▶ Exercise instructions:
Every line of the material that includes the word "ring" is to be shown.

▶ Records provided:
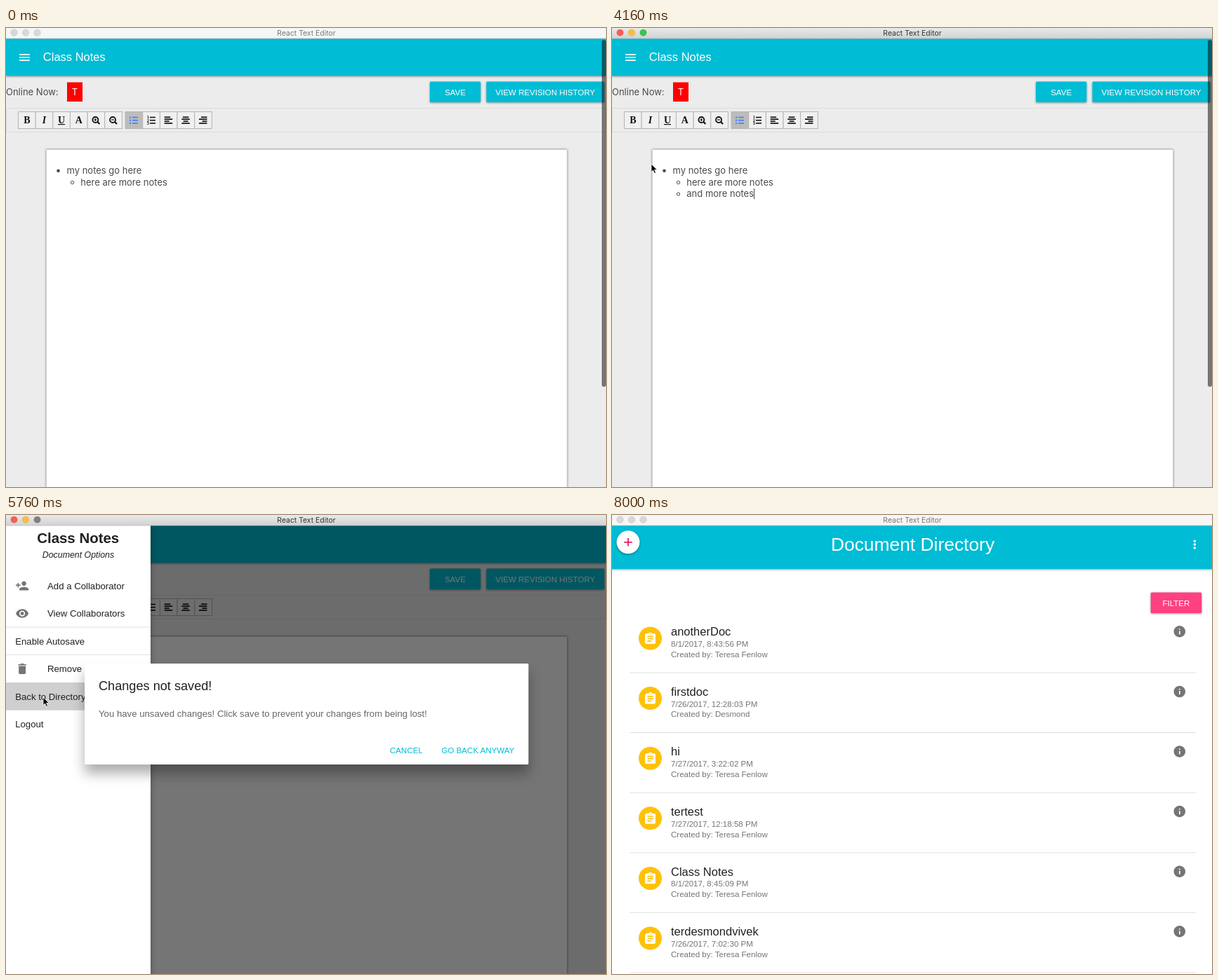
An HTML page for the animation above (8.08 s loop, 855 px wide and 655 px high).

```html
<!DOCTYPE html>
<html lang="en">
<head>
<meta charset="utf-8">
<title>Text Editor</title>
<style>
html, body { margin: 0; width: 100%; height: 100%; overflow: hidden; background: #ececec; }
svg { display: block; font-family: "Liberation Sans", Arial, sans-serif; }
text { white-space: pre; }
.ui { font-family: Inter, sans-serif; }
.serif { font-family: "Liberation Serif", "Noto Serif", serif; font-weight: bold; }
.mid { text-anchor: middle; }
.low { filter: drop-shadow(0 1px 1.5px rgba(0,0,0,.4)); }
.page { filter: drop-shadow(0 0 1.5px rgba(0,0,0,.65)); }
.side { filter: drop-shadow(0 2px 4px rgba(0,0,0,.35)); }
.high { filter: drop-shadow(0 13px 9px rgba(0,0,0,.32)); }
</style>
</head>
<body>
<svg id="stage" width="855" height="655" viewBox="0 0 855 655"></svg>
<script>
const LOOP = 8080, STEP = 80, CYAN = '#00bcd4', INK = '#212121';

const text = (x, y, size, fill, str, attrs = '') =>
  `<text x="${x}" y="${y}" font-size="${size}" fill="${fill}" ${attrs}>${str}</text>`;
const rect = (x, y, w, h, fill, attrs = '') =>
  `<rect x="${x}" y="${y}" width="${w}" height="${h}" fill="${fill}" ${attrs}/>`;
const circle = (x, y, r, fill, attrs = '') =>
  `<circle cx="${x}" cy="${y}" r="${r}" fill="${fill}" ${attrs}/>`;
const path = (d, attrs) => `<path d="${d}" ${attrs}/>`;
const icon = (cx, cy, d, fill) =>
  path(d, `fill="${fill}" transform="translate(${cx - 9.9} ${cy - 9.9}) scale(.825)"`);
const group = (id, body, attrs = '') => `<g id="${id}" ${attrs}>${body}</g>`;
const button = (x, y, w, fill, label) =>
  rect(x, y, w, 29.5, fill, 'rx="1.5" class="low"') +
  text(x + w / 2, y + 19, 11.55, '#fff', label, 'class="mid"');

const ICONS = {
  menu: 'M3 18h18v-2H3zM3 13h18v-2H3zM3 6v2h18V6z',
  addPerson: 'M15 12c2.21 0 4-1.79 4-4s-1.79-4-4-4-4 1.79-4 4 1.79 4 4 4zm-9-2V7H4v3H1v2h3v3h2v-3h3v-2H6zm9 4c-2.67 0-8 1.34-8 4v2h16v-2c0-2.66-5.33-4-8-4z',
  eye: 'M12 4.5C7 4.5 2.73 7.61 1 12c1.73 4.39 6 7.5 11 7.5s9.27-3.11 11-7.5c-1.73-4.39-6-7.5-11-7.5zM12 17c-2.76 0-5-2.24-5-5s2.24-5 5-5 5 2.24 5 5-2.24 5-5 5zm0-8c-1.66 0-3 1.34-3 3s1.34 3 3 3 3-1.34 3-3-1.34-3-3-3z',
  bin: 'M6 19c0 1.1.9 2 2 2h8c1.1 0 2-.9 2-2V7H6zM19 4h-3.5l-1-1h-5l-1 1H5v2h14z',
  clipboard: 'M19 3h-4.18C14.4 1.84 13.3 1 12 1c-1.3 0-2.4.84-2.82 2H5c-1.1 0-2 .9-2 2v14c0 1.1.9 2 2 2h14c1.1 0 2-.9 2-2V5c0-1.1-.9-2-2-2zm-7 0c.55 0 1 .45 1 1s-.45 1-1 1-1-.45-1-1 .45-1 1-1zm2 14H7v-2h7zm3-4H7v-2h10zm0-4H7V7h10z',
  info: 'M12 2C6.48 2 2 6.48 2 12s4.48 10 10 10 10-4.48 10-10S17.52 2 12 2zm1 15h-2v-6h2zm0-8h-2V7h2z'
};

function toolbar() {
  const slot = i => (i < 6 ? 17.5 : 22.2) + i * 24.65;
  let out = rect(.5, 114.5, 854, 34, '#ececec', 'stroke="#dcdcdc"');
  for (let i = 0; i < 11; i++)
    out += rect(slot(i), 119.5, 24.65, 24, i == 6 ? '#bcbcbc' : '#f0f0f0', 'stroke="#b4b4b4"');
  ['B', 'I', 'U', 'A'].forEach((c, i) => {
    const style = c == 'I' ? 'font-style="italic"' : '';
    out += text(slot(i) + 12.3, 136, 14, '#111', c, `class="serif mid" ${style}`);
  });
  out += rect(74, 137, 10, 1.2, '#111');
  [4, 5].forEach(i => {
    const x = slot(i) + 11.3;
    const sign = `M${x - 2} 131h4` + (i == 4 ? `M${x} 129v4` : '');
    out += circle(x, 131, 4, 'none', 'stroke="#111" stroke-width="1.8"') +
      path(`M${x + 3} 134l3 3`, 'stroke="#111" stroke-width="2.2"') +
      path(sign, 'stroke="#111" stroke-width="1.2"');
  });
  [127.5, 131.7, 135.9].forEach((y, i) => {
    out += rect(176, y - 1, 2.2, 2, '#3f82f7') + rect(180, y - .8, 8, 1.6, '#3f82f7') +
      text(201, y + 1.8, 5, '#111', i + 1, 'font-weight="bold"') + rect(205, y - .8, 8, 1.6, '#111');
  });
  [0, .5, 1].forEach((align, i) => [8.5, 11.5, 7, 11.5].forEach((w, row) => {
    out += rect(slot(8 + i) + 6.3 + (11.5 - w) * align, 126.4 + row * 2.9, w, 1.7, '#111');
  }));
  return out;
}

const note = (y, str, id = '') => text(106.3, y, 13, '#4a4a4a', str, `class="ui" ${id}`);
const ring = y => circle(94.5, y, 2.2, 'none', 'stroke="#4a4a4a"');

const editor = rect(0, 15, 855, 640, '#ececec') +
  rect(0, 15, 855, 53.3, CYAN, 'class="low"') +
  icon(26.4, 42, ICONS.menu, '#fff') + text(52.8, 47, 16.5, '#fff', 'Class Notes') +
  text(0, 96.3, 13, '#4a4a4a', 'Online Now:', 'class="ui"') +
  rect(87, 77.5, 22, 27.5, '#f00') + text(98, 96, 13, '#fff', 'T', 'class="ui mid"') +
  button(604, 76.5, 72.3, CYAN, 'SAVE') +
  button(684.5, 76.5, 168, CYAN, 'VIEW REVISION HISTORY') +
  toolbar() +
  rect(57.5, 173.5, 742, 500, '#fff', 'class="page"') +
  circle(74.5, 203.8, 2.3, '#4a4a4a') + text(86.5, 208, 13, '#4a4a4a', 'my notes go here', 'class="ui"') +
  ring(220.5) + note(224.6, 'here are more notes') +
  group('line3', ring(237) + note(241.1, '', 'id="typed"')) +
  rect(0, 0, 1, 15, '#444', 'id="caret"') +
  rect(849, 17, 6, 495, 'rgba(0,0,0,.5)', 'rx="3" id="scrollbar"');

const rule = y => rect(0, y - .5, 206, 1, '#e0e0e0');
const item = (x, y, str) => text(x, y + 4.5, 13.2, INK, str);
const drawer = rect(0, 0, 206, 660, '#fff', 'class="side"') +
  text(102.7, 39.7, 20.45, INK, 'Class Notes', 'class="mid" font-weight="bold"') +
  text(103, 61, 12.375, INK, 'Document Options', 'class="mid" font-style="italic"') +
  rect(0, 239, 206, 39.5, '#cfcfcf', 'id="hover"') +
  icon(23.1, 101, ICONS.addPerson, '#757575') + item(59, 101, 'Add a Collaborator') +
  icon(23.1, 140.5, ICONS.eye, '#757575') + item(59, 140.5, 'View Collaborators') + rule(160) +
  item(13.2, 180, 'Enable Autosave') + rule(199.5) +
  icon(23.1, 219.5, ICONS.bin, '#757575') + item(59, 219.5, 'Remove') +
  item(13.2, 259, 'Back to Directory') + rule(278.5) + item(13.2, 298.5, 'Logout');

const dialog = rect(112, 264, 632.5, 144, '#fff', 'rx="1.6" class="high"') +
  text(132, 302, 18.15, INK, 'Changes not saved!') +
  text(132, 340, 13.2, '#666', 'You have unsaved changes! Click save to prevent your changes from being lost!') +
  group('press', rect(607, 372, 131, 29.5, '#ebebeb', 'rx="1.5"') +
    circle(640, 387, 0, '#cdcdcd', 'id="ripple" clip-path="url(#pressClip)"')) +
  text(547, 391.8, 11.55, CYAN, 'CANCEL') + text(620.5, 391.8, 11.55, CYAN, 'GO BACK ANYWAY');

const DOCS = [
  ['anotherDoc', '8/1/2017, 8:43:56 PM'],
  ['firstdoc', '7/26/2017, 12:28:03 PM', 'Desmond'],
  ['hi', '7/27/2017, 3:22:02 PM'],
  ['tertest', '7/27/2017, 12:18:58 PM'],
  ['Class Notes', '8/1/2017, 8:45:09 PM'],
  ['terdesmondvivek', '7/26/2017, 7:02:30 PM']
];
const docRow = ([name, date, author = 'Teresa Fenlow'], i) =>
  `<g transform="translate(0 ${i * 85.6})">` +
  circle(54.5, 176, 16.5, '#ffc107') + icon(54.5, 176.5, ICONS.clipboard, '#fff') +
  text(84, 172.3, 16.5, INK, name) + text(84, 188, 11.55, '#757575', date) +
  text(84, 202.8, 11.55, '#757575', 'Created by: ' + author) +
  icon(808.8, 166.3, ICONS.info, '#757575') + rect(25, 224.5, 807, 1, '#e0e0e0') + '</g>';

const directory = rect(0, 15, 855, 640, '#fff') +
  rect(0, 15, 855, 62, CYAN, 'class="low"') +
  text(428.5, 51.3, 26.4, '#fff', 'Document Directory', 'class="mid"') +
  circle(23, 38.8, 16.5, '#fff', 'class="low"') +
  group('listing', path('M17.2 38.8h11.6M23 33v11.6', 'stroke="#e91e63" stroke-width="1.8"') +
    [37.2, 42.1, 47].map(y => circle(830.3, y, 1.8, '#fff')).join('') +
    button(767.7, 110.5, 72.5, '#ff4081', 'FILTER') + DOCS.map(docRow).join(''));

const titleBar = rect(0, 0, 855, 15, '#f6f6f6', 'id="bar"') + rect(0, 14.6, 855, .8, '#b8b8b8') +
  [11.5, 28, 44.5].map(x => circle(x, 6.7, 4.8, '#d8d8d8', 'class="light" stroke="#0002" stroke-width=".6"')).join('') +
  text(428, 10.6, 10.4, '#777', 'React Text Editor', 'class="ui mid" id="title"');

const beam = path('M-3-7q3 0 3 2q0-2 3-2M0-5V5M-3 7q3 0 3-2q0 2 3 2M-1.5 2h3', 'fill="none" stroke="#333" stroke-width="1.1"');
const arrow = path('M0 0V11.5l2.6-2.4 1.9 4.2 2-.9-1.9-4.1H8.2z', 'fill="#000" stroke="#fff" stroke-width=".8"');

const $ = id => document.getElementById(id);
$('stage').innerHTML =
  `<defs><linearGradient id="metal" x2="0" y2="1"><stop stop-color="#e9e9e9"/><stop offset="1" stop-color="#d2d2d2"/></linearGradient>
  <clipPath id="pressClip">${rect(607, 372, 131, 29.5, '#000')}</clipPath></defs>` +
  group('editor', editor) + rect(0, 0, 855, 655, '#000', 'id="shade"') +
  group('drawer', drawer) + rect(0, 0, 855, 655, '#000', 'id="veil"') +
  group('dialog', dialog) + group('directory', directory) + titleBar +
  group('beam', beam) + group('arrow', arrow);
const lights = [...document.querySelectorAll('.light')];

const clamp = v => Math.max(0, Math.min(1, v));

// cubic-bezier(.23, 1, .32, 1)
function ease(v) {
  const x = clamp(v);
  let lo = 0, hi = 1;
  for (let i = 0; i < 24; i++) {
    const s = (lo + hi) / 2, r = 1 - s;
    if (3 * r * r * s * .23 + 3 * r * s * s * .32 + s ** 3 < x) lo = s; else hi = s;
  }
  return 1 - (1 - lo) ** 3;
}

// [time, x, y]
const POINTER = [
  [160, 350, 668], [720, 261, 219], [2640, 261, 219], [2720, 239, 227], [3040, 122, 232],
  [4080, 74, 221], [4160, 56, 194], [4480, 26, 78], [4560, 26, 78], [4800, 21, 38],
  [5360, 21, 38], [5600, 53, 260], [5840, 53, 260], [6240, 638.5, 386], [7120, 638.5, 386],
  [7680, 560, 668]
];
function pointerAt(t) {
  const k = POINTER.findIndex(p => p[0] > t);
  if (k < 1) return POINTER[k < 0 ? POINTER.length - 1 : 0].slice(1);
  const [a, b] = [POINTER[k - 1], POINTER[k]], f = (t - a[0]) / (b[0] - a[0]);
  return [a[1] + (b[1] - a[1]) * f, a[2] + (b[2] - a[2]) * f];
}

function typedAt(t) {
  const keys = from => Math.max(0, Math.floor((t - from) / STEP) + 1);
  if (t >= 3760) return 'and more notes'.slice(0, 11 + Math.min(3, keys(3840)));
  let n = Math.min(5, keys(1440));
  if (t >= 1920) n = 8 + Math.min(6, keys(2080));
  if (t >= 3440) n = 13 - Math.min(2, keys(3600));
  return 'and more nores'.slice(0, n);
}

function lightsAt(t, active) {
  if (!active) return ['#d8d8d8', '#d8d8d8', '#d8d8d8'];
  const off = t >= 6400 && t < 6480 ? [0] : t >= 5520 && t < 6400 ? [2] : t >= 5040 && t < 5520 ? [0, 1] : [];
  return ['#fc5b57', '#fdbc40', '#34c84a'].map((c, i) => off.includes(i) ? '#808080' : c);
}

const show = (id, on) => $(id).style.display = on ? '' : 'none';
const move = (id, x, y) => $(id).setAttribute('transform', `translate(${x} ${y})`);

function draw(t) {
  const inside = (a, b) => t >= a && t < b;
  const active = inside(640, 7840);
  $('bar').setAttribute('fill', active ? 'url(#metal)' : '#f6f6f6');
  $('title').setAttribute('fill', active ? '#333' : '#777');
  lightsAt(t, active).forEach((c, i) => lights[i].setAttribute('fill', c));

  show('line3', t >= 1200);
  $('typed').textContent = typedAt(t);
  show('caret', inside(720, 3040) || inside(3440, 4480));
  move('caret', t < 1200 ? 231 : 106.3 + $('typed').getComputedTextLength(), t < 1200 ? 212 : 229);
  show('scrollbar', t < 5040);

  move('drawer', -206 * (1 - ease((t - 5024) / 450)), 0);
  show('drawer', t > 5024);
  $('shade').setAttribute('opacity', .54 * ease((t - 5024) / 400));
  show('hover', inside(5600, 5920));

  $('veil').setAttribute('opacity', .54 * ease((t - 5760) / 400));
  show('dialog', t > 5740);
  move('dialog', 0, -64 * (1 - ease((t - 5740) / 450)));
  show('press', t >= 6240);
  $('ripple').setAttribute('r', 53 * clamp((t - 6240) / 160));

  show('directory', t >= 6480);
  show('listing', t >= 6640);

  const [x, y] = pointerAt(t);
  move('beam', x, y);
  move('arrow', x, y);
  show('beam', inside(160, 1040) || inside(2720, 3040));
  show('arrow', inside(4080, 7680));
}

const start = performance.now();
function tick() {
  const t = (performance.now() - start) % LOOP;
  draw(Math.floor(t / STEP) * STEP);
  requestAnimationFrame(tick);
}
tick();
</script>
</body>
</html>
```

...

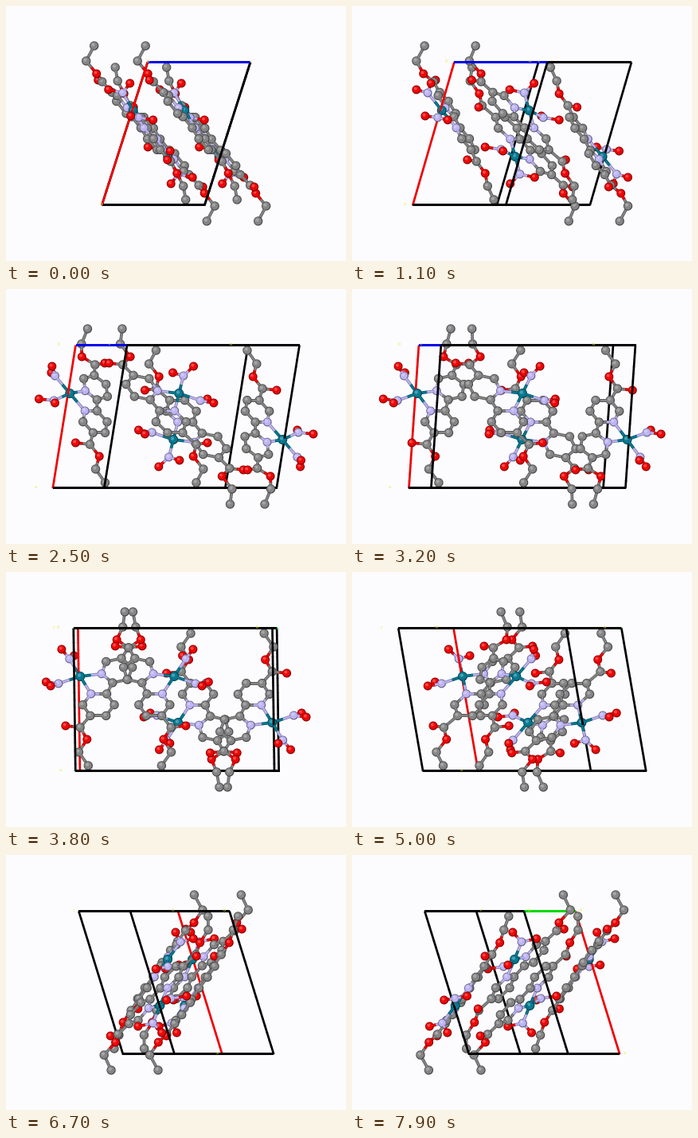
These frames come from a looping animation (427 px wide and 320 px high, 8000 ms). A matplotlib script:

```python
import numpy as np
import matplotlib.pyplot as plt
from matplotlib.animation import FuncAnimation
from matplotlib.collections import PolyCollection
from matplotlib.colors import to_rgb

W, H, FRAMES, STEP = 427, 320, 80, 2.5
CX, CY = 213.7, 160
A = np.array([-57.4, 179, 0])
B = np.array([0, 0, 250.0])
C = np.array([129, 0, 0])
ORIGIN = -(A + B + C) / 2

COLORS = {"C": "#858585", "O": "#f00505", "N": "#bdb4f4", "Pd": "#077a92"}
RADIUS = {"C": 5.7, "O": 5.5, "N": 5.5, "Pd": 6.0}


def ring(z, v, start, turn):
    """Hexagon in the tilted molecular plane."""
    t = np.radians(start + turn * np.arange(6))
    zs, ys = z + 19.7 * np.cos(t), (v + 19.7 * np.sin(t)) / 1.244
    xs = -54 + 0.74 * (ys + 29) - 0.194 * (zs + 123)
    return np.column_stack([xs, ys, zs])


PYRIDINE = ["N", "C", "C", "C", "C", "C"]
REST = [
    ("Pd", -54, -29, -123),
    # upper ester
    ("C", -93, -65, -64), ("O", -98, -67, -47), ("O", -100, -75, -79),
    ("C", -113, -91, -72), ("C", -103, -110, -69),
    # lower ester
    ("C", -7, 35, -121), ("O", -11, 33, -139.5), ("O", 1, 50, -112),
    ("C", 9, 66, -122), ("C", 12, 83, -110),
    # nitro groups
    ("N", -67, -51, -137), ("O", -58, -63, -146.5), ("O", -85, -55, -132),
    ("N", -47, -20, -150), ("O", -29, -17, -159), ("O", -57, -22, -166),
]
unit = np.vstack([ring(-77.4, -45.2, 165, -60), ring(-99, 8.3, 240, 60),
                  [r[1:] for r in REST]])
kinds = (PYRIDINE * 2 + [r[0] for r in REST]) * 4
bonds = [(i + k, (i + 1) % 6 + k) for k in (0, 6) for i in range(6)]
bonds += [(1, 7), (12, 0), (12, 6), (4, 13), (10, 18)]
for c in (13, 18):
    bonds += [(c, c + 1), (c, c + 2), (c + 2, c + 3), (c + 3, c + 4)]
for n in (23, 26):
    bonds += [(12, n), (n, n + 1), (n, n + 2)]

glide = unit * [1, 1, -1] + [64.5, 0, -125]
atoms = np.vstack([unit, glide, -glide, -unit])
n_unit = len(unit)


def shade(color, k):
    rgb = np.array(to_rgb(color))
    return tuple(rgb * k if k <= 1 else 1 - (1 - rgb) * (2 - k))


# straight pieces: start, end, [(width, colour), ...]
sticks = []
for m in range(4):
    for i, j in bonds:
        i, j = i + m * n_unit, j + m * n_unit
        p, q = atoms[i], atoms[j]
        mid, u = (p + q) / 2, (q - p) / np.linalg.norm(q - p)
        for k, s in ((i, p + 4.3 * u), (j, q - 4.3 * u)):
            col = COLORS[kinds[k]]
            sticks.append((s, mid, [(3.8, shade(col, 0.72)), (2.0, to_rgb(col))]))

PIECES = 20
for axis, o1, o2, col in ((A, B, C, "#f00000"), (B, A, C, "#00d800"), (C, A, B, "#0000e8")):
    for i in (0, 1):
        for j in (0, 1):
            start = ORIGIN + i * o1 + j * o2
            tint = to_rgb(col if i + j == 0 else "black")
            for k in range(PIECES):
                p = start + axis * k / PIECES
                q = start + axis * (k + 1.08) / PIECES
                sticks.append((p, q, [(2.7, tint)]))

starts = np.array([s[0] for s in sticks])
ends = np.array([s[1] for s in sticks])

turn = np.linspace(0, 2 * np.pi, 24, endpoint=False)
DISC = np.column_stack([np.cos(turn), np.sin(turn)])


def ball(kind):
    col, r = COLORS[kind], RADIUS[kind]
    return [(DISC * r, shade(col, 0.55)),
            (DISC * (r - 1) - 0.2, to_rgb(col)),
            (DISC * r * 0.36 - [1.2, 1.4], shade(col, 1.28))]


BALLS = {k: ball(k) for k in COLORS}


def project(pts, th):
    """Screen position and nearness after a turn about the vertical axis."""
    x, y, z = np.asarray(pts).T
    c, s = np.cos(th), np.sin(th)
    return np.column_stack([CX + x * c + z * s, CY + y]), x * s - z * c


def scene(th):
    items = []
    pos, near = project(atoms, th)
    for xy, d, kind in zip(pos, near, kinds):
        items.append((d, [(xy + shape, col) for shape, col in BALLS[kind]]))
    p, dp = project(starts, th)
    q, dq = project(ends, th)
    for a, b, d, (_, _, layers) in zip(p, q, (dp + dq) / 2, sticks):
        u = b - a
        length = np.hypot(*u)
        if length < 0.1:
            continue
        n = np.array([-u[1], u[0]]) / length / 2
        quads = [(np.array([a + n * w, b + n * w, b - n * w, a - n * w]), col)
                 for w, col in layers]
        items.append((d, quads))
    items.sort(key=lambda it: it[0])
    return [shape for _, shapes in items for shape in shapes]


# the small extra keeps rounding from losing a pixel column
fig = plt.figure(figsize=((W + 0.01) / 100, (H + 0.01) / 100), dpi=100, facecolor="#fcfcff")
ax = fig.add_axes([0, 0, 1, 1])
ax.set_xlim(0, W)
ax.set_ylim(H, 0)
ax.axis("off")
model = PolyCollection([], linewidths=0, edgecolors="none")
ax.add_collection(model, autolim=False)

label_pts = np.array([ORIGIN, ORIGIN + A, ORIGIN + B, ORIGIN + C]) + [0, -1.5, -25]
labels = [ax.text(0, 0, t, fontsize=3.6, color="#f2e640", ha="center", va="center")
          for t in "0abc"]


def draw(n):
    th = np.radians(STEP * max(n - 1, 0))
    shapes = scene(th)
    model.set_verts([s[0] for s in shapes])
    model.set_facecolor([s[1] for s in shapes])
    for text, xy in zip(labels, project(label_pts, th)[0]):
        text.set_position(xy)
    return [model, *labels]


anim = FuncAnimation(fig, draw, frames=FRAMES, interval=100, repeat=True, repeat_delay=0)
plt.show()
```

▶ Solved problem:
const ring = y => circle(94.5, y, 2.2, 'none', 'stroke="#4a4a4a"');
  ring(220.5) + note(224.6, 'here are more notes') +
  group('line3', ring(237) + note(241.1, '', 'id="typed"')) +
def ring(z, v, start, turn):
unit = np.vstack([ring(-77.4, -45.2, 165, -60), ring(-99, 8.3, 240, 60),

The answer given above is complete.